= Action item =
Whenever the string "right" appears in a line below, please copy the line out.

= Exercise material =
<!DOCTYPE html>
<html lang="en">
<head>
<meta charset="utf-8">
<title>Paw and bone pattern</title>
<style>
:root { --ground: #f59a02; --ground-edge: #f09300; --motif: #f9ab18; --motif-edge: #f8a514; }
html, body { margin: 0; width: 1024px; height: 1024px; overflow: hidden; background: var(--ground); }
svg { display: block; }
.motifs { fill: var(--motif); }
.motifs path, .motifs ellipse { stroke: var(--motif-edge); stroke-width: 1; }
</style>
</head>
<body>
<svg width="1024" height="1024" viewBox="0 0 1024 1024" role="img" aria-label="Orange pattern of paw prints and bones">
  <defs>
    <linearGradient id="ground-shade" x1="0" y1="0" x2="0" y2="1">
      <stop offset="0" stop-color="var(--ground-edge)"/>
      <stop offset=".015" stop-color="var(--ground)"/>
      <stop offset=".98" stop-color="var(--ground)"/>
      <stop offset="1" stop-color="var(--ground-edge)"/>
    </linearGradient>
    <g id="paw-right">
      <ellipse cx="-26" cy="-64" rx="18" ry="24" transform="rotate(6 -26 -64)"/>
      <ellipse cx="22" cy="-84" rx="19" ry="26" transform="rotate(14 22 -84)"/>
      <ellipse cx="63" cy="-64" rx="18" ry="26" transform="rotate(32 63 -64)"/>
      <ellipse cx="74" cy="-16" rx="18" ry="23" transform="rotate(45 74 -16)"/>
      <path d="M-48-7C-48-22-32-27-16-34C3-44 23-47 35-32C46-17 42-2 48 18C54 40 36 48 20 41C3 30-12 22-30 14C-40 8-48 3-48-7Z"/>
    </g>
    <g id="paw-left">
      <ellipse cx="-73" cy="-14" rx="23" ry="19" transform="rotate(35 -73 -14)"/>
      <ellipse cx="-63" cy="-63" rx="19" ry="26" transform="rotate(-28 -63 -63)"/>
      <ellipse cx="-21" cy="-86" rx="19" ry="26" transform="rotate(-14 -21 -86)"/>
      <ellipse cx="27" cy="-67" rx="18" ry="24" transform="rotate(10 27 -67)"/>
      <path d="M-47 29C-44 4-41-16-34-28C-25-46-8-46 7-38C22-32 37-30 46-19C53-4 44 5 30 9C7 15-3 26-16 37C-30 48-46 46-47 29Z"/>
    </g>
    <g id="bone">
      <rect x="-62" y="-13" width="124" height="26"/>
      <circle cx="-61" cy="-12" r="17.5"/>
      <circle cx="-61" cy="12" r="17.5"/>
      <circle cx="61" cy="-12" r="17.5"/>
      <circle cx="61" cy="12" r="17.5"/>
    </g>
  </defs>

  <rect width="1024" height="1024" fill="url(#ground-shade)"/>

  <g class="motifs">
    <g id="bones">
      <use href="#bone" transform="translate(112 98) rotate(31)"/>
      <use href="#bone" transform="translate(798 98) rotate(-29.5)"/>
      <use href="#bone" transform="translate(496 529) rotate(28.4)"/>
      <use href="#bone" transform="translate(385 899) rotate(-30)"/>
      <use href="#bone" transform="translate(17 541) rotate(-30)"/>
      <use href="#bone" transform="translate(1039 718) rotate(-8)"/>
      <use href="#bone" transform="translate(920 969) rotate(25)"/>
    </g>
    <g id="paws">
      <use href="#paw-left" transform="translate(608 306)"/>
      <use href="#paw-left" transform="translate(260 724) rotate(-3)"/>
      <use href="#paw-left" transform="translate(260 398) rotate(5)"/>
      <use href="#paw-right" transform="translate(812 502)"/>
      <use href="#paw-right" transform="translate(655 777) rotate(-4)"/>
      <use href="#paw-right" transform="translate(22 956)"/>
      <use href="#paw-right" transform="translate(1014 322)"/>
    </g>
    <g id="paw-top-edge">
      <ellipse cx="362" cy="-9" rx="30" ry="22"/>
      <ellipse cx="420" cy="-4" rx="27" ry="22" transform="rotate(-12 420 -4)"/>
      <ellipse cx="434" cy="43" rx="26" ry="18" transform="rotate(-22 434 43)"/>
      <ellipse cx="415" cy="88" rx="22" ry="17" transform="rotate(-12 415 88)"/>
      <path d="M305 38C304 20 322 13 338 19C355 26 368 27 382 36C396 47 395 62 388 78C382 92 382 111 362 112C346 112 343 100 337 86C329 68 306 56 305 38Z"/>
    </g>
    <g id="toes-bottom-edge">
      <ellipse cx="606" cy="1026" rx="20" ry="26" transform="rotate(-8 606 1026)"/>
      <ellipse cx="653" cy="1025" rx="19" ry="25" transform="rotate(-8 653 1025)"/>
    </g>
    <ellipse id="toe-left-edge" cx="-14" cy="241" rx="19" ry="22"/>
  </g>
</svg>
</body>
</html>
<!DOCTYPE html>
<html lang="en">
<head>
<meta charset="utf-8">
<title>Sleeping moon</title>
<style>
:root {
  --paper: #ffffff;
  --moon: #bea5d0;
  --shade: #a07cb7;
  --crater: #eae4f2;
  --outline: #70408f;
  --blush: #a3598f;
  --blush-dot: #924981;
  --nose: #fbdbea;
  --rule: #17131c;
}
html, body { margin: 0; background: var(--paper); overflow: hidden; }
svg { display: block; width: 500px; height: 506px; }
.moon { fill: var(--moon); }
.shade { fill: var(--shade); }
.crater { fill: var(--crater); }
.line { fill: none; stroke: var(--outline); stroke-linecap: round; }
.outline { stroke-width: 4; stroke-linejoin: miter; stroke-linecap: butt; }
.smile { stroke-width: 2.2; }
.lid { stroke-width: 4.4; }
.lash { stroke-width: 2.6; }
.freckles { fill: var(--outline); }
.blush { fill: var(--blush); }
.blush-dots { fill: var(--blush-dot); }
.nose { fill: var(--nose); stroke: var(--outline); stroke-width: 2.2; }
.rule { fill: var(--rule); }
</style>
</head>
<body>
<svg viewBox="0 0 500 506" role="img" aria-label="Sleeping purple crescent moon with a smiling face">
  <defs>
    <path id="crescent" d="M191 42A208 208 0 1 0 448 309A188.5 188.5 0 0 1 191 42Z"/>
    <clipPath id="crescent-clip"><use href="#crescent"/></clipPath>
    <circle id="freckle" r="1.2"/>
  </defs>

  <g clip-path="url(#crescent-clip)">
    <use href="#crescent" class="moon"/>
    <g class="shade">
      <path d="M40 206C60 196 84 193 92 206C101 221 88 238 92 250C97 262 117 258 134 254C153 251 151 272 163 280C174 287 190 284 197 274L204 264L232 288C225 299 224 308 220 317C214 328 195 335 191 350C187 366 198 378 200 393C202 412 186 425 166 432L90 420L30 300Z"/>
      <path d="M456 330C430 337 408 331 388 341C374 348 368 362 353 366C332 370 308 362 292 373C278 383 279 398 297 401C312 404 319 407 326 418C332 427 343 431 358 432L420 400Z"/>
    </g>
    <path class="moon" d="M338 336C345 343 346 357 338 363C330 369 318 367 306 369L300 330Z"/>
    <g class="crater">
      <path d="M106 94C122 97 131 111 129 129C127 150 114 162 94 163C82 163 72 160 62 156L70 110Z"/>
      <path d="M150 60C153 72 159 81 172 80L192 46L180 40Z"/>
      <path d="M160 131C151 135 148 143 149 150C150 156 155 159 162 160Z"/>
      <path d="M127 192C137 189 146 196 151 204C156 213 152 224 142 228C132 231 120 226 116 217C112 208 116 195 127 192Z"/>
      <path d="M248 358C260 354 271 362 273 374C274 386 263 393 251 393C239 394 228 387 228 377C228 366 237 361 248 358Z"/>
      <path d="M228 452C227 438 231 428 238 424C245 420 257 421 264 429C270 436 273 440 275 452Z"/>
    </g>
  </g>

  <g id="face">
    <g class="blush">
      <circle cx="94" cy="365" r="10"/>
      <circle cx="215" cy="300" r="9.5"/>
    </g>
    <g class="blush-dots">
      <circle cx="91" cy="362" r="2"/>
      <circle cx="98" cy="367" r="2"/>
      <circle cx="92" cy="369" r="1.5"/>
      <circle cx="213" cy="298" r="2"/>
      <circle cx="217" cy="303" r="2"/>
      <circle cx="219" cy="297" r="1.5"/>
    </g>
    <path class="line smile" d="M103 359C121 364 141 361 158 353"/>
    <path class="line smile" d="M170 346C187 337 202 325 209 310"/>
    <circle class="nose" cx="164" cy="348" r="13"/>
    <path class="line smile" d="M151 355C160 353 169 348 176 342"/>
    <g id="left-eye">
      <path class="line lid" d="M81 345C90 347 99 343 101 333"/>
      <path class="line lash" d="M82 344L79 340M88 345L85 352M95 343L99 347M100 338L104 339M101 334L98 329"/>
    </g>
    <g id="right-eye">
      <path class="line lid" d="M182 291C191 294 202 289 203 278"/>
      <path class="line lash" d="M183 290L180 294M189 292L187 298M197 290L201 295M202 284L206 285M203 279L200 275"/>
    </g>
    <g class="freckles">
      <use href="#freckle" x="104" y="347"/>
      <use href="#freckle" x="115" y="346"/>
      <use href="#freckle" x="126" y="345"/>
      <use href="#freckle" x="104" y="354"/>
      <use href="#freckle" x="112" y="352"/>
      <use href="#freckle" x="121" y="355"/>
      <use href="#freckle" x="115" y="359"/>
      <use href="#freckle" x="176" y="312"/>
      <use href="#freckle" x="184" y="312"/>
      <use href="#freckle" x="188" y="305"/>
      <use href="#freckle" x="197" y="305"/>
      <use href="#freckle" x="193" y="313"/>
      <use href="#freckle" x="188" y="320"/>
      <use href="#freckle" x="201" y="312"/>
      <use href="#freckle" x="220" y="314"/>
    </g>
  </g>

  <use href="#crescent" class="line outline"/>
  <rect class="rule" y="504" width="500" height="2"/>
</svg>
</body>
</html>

= Written answer =
    <g id="paw-right">
      <use href="#paw-right" transform="translate(812 502)"/>
      <use href="#paw-right" transform="translate(655 777) rotate(-4)"/>
      <use href="#paw-right" transform="translate(22 956)"/>
      <use href="#paw-right" transform="translate(1014 322)"/>
    <g id="right-eye">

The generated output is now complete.